thoughts before launching into the next phrase or sentence.
The idea is to keep the conversation going as long as
possible without any pause or other disruption.
Just why the word “Like” has evolved into the Gap Filler
of choice, he was unable to say.

Now I have thought about that since our brief conversation.
Certainly in my youth no-one spoke like that, and I don’t
recall either of my children sprinkling their conversation
with numerous “likes”. It seems that this phenomenon has
crept insidiously into the English language to the point
where I suspect that the most frequent word uttered by 
English-speakers thirty years old or below is one that
normally denotes a similarity to, or an affinity for,
something. Perhaps it is a result of the time pressures 
that we all feel these days in our fast-paced modern
life style. If we pause for more than two or three seconds
in our narrative stream, we run the risk that someone else
will cut in and break our monopoly and control over the
direction of the discourse. Interestingly, this particular
word does not intrude into written English.

I first became aware of this development perhaps ten years
ago, and assumed that it was a passing fad among teenagers;
something that they would grow out of when they reached
adulthood. However I am beginning to rethink my earlier

Recently I overheard a fragment of conversation between
two university graduates. One was apparently describing
a discussion he had recently had with two other friends
about some films that they had seen.
His articulate little monologue went something like this:

“He goes: “Have you seen ‘The Love-struck Werewolf’?”
(or some such title). She goes: “Yeah. Like Awesome!
But not as good as ‘Beheading of the Lambs’ ".
I go: “Yeah, that was, like, real cool!” ”.

Based on this conversation, and others like it, and
having heard this type of speech pattern in radio interviews
and talk shows, I have come to realize that the virus has
spread far beyond high school and is infecting a whole
generation of people now well into their thirties, and beyond.

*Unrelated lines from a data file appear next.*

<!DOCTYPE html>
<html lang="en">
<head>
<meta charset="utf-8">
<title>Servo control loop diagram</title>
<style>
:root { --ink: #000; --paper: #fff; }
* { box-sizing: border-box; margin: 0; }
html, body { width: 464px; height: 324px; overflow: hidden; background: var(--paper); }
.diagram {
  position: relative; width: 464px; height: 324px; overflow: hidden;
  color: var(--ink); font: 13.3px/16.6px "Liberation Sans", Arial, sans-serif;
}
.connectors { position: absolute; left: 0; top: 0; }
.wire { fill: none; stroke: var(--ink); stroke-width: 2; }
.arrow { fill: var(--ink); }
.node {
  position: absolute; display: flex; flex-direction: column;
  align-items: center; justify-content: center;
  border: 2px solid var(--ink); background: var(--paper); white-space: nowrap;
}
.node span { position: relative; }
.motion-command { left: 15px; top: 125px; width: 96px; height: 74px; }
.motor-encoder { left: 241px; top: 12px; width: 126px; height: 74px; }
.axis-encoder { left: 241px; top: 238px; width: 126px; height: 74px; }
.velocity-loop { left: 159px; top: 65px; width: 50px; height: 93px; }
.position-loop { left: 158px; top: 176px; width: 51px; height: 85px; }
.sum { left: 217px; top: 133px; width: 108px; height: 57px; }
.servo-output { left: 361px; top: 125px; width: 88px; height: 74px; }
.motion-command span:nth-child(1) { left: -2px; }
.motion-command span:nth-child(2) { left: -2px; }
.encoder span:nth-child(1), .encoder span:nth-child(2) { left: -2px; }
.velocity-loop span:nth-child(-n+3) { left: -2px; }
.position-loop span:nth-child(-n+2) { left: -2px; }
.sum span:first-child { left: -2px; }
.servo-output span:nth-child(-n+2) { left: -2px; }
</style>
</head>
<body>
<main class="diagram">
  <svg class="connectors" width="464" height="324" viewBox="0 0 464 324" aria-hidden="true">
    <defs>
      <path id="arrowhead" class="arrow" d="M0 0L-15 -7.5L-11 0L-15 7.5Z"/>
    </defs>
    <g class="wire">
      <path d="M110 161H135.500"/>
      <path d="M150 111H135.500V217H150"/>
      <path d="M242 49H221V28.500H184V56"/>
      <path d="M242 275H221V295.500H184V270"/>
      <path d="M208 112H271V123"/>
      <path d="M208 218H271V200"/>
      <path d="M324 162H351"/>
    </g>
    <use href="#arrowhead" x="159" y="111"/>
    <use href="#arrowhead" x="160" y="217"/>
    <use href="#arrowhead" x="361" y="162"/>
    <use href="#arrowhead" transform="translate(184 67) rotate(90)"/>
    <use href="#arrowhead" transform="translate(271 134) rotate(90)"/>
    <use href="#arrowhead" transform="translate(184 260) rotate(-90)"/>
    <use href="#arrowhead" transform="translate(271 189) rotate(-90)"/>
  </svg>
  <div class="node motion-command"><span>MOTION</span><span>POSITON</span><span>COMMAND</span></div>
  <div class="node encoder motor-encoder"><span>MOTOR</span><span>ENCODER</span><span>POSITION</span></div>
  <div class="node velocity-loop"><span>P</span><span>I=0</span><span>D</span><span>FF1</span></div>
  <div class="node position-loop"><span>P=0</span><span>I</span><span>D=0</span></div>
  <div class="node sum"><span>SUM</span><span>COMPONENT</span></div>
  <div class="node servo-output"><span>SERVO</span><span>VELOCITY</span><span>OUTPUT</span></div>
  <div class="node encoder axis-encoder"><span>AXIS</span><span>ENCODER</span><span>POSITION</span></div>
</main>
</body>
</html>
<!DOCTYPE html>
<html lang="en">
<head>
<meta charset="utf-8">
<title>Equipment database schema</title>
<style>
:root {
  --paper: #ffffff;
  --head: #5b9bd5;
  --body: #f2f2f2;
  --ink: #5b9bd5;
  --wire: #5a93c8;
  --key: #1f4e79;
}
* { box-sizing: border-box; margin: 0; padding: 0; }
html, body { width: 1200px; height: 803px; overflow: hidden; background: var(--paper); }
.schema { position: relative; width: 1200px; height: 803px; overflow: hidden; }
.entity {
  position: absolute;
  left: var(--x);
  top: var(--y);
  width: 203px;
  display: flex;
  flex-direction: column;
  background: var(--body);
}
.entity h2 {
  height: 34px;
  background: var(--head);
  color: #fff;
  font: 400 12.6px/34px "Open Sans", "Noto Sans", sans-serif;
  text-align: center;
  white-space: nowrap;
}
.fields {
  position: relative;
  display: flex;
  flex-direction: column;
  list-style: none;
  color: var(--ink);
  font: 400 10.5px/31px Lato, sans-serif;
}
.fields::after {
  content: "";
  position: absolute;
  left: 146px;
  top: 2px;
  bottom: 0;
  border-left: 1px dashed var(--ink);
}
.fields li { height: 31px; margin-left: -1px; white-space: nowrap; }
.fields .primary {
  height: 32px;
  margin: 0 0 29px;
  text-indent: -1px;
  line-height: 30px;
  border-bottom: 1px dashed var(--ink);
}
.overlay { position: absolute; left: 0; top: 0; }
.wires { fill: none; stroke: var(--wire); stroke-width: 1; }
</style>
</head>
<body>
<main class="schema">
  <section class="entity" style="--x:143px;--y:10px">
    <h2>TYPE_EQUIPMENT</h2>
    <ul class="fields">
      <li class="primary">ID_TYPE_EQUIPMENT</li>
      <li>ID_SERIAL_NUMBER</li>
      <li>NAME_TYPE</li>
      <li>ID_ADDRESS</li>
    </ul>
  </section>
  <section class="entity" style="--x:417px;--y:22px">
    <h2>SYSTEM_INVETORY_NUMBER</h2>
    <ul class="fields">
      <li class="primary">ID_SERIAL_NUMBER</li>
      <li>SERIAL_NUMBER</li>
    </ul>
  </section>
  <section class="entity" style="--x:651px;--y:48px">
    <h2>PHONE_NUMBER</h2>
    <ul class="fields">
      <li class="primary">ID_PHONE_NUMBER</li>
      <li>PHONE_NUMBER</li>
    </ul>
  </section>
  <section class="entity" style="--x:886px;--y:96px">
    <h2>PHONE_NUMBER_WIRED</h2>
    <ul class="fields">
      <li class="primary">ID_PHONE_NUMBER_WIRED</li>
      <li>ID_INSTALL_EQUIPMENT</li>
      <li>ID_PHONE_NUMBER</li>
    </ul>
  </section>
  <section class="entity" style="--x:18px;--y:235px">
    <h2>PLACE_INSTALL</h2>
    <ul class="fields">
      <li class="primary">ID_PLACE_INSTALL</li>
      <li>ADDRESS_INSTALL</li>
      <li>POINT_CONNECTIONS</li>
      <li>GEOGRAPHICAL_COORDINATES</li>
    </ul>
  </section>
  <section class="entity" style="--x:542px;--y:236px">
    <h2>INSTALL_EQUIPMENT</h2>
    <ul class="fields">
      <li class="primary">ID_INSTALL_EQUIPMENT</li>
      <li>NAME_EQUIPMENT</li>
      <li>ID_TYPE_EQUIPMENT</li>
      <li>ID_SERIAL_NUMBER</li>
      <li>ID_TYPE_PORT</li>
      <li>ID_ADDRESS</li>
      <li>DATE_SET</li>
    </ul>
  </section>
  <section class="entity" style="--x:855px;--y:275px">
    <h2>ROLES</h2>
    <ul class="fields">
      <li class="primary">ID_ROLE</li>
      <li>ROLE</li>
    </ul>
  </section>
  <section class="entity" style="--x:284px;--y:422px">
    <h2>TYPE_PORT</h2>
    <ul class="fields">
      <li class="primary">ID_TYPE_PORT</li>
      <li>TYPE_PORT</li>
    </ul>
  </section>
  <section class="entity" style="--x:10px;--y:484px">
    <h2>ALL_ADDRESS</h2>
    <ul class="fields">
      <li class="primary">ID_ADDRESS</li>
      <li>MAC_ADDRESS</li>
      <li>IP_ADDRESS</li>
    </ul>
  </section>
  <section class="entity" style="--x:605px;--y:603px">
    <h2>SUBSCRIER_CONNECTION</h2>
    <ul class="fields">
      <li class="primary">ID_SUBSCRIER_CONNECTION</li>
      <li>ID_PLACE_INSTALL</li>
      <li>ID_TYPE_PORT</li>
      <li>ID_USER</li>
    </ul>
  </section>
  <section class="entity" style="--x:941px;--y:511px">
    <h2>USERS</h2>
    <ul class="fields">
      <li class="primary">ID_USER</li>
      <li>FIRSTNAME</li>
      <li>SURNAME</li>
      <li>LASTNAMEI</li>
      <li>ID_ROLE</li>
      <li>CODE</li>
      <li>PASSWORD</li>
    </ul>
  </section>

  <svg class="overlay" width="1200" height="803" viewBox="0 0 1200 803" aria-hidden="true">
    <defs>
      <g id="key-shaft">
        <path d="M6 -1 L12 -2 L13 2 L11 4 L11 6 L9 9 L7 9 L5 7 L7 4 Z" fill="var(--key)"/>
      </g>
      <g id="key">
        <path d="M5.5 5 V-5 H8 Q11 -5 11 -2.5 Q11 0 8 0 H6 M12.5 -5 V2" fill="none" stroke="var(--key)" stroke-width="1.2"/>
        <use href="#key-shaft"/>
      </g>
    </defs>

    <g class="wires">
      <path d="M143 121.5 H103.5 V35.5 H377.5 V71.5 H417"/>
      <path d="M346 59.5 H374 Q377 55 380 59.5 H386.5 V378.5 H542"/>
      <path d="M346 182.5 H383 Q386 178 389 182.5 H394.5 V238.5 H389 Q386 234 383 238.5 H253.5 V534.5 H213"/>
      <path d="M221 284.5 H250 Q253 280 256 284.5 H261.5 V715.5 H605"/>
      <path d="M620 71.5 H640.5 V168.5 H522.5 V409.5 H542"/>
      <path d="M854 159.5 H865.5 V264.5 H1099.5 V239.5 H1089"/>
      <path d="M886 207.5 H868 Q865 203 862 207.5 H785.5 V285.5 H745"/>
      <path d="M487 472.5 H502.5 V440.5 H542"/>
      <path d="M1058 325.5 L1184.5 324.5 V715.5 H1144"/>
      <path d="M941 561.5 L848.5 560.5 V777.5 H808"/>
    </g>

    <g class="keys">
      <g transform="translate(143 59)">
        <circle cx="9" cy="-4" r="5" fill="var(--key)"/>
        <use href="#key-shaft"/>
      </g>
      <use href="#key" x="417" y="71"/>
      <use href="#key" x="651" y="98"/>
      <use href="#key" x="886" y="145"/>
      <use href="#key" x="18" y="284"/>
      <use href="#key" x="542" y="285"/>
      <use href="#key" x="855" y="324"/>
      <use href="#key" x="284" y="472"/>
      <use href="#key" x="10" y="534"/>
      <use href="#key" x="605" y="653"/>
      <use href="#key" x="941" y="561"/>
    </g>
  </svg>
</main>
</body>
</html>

In my youth, as I recall, a good idea would be described
as “hot”. In today’s cultural climate that same idea would
be characterized as “cool”, which seems to run counter to
the direction of global climatic trends!
Conversations are frequently laced with “sort of” and “kinda”,
which also appear to act as gap fillers.
Then there is the peculiar tendency to use the expression
“could care less”, when really what was meant was 
"couldn’t care less”!

Now I am aware that language changes over time.
In my English high school, in addition to a strange vocabulary
of localized vernacular peculiar to that school, adjectives
such as “Super” and “Wizard” tended to pepper schoolboy
conversation. Today in Britain I understand that those
expressions are long since out of vogue and have been
supplanted by words such as “Brilliant!” 

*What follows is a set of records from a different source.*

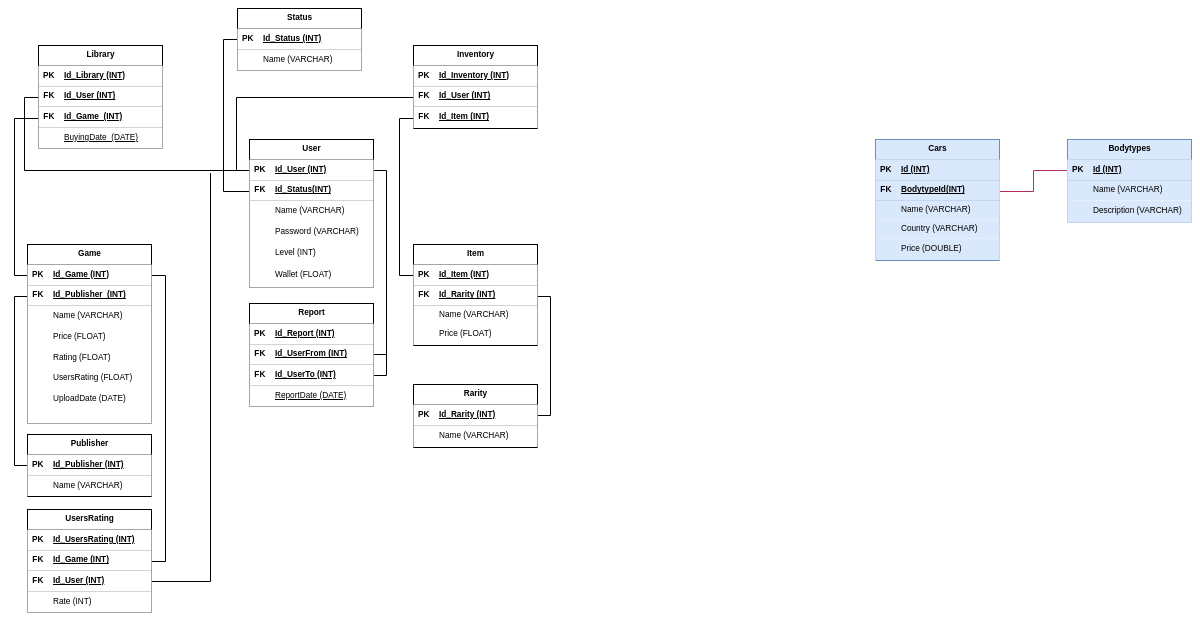
<!DOCTYPE html>
<html lang="en">
<head>
<meta charset="utf-8">
<title>Database schema</title>
<style>
:root {
  --paper: #ffffff;
  --ink: #000000;
  --side: #a6a6a6;
  --rule: #d4d4d4;
  --blue-fill: #dae8fc;
  --blue-line: #6c8ebf;
  --blue-rule: #c3d5ef;
  --relation-red: #b5305f;
}
* { box-sizing: border-box; margin: 0; padding: 0; }
html, body { width: 1200px; height: 621px; overflow: hidden; background: var(--paper); }
.schema {
  position: relative; width: 1200px; height: 621px; overflow: hidden;
  font: 8.25px/1 "Liberation Sans", Arial, sans-serif; color: var(--ink);
}
.relations { position: absolute; left: 0; top: 0; fill: none; stroke: var(--ink); stroke-width: 1; }
.relations .red { stroke: var(--relation-red); }
.entity {
  position: absolute; width: 125px; display: flex; flex-direction: column;
  background: var(--paper);
}
.entity h2 {
  height: 21px; flex: none; display: flex; align-items: center; justify-content: center;
  font-size: inherit; font-weight: 700; border: 1px solid var(--ink); border-bottom-color: var(--side);
}
.fields { list-style: none; flex: 1; border: 1px solid var(--side); border-top: 0; }
.closed .fields { border-bottom-color: var(--ink); }
.fields li { height: 20.6px; display: flex; align-items: center; white-space: pre; }
.fields b { width: 19.7px; flex: none; text-align: center; }
.fields span { padding-left: 5.3px; }
.key { border-bottom: 1px solid var(--rule); }
.key span { font-weight: 700; }
.key span, .required span { text-decoration: underline; }
.fields .short { height: 18.7px; }
.fields .tall { height: 22px; }
.blue { background: var(--blue-fill); }
.blue h2 { border-color: var(--blue-line); border-bottom-color: var(--blue-rule); }
.blue .fields { border-color: var(--blue-rule); }
.blue.closed .fields { border-bottom-color: var(--blue-line); }
.blue .key { border-bottom-color: var(--blue-rule); }
.ruled li:not(.key):not(:last-child) { border-bottom: 1px solid #e6effd; }

.status { left: 237px; top: 8px; height: 63px; }
.library { left: 38px; top: 45px; height: 104px; }
.inventory { left: 413px; top: 45px; height: 84px; }
.user { left: 249px; top: 139px; height: 149px; }
.report { left: 249px; top: 303px; height: 104px; }
.game { left: 27px; top: 244px; height: 180px; }
.publisher { left: 27px; top: 434px; height: 63px; }
.users-rating { left: 27px; top: 509px; height: 104px; }
.item { left: 413px; top: 244px; height: 102px; }
.rarity { left: 413px; top: 384px; height: 64px; }
.cars { left: 875px; top: 139px; height: 122px; }
.bodytypes { left: 1067px; top: 139px; height: 83px; }
</style>
</head>
<body>
<main class="schema">
  <svg class="relations" width="1200" height="621" viewBox="0 0 1200 621" aria-hidden="true">
    <polyline points="238,39.5 223.5,39.5 223.5,191.5 250,191.5"/>
    <polyline points="414,97.5 236.5,97.5 236.5,170.5"/>
    <polyline points="39,97.5 24.5,97.5 24.5,170.5 250,170.5"/>
    <polyline points="39,118.5 14.5,118.5 14.5,275.5 28,275.5"/>
    <polyline points="28,296.5 14.5,296.5 14.5,465.5 28,465.5"/>
    <polyline points="151,275.5 165.5,275.5 165.5,561.5 151,561.5"/>
    <polyline points="151,581.5 210.5,581.5 210.5,173"/>
    <polyline points="414,118.5 399.5,118.5 399.5,275.5 414,275.5"/>
    <polyline points="537,296.5 550.5,296.5 550.5,415.5 537,415.5"/>
    <polyline points="373,170.5 386.5,170.5 386.5,375.5 373,375.5"/>
    <line x1="373" y1="354.5" x2="386" y2="354.5"/>
    <polyline class="red" points="999,191.5 1033.5,191.5 1033.5,170.5 1068,170.5"/>
  </svg>

  <section class="entity status">
    <h2>Status</h2>
    <ul class="fields">
      <li class="key"><b>PK</b><span>Id_Status (INT)</span></li>
      <li><b></b><span>Name (VARCHAR)</span></li>
    </ul>
  </section>

  <section class="entity library">
    <h2>Library</h2>
    <ul class="fields">
      <li class="key"><b>PK</b><span>Id_Library (INT)</span></li>
      <li class="key"><b>FK</b><span>Id_User (INT)</span></li>
      <li class="key"><b>FK</b><span>Id_Game  (INT)</span></li>
      <li class="required"><b></b><span>BuyingDate  (DATE)</span></li>
    </ul>
  </section>

  <section class="entity inventory closed">
    <h2>Inventory</h2>
    <ul class="fields">
      <li class="key"><b>PK</b><span>Id_Inventory (INT)</span></li>
      <li class="key"><b>FK</b><span>Id_User (INT)</span></li>
      <li><b>FK</b><span style="font-weight:700;text-decoration:underline">Id_Item (INT)</span></li>
    </ul>
  </section>

  <section class="entity user">
    <h2>User</h2>
    <ul class="fields">
      <li class="key"><b>PK</b><span>Id_User (INT)</span></li>
      <li class="key"><b>FK</b><span>Id_Status(INT)</span></li>
      <li><b></b><span>Name (VARCHAR)</span></li>
      <li><b></b><span>Password (VARCHAR)</span></li>
      <li class="tall"><b></b><span>Level (INT)</span></li>
      <li class="tall"><b></b><span>Wallet (FLOAT)</span></li>
    </ul>
  </section>

  <section class="entity report">
    <h2>Report</h2>
    <ul class="fields">
      <li class="key"><b>PK</b><span>Id_Report (INT)</span></li>
      <li class="key"><b>FK</b><span>Id_UserFrom (INT)</span></li>
      <li class="key"><b>FK</b><span>Id_UserTo (INT)</span></li>
      <li class="required"><b></b><span>ReportDate (DATE)</span></li>
    </ul>
  </section>

  <section class="entity game">
    <h2>Game</h2>
    <ul class="fields">
      <li class="key"><b>PK</b><span>Id_Game (INT)</span></li>
      <li class="key"><b>FK</b><span>Id_Publisher  (INT)</span></li>
      <li><b></b><span>Name (VARCHAR)</span></li>
      <li><b></b><span>Price (FLOAT)</span></li>
      <li><b></b><span>Rating (FLOAT)</span></li>
      <li><b></b><span>UsersRating (FLOAT)</span></li>
      <li><b></b><span>UploadDate (DATE)</span></li>
    </ul>
  </section>

  <section class="entity publisher closed">
    <h2>Publisher</h2>
    <ul class="fields">
      <li class="key"><b>PK</b><span>Id_Publisher (INT)</span></li>
      <li><b></b><span>Name (VARCHAR)</span></li>
    </ul>
  </section>

  <section class="entity users-rating">
    <h2>UsersRating</h2>
    <ul class="fields">
      <li class="key"><b>PK</b><span>Id_UsersRating (INT)</span></li>
      <li class="key"><b>FK</b><span>Id_Game (INT)</span></li>
      <li class="key"><b>FK</b><span>Id_User (INT)</span></li>
      <li><b></b><span>Rate (INT)</span></li>
    </ul>
  </section>

  <section class="entity item closed">
    <h2>Item</h2>
    <ul class="fields">
      <li class="key"><b>PK</b><span>Id_Item (INT)</span></li>
      <li class="key"><b>FK</b><span>Id_Rarity (INT)</span></li>
      <li class="short"><b></b><span>Name (VARCHAR)</span></li>
      <li class="short"><b></b><span>Price (FLOAT)</span></li>
    </ul>
  </section>

  <section class="entity rarity closed">
    <h2>Rarity</h2>
    <ul class="fields">
      <li class="key"><b>PK</b><span>Id_Rarity (INT)</span></li>
      <li><b></b><span>Name (VARCHAR)</span></li>
    </ul>
  </section>

  <section class="entity cars blue closed ruled">
    <h2>Cars</h2>
    <ul class="fields">
      <li class="key"><b>PK</b><span>Id (INT)</span></li>
      <li class="key"><b>FK</b><span>BodytypeId(INT)</span></li>
      <li class="short"><b></b><span>Name (VARCHAR)</span></li>
      <li class="short"><b></b><span>Country (VARCHAR)</span></li>
      <li><b></b><span>Price (DOUBLE)</span></li>
    </ul>
  </section>

  <section class="entity bodytypes blue ruled">
    <h2>Bodytypes</h2>
    <ul class="fields">
      <li class="key"><b>PK</b><span>Id (INT)</span></li>
      <li><b></b><span>Name (VARCHAR)</span></li>
      <li><b></b><span>Description (VARCHAR)</span></li>
    </ul>
  </section>
</main>
</body>
</html>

Just think of Shakespearean English and how it has morphed
over some four hundred years into the popular English
that we speak today! 

On second thoughts, forget what I just said.
It only makes me more depressed

To get back to my likeable seatmate on the bus;
as he and his girl friend rose from their seats to get off
at their stop, I leaned forward and gently tugged his sleeve.
“Excuse me”, I ventured. “I hope that I did not offend you”.

He turned to me, smiled graciously, and replied with studied
eloquence, and a casual shrug of his shoulders: 


Then, responding no doubt to my puzzled reaction,
he hastened to add: 

“No, I’m not offended at all!” 

I felt, like, relieved to hear that!

BLO fecit 20091206 - stories

with thanks to John and, like . . .
in complete agreement
with his insights!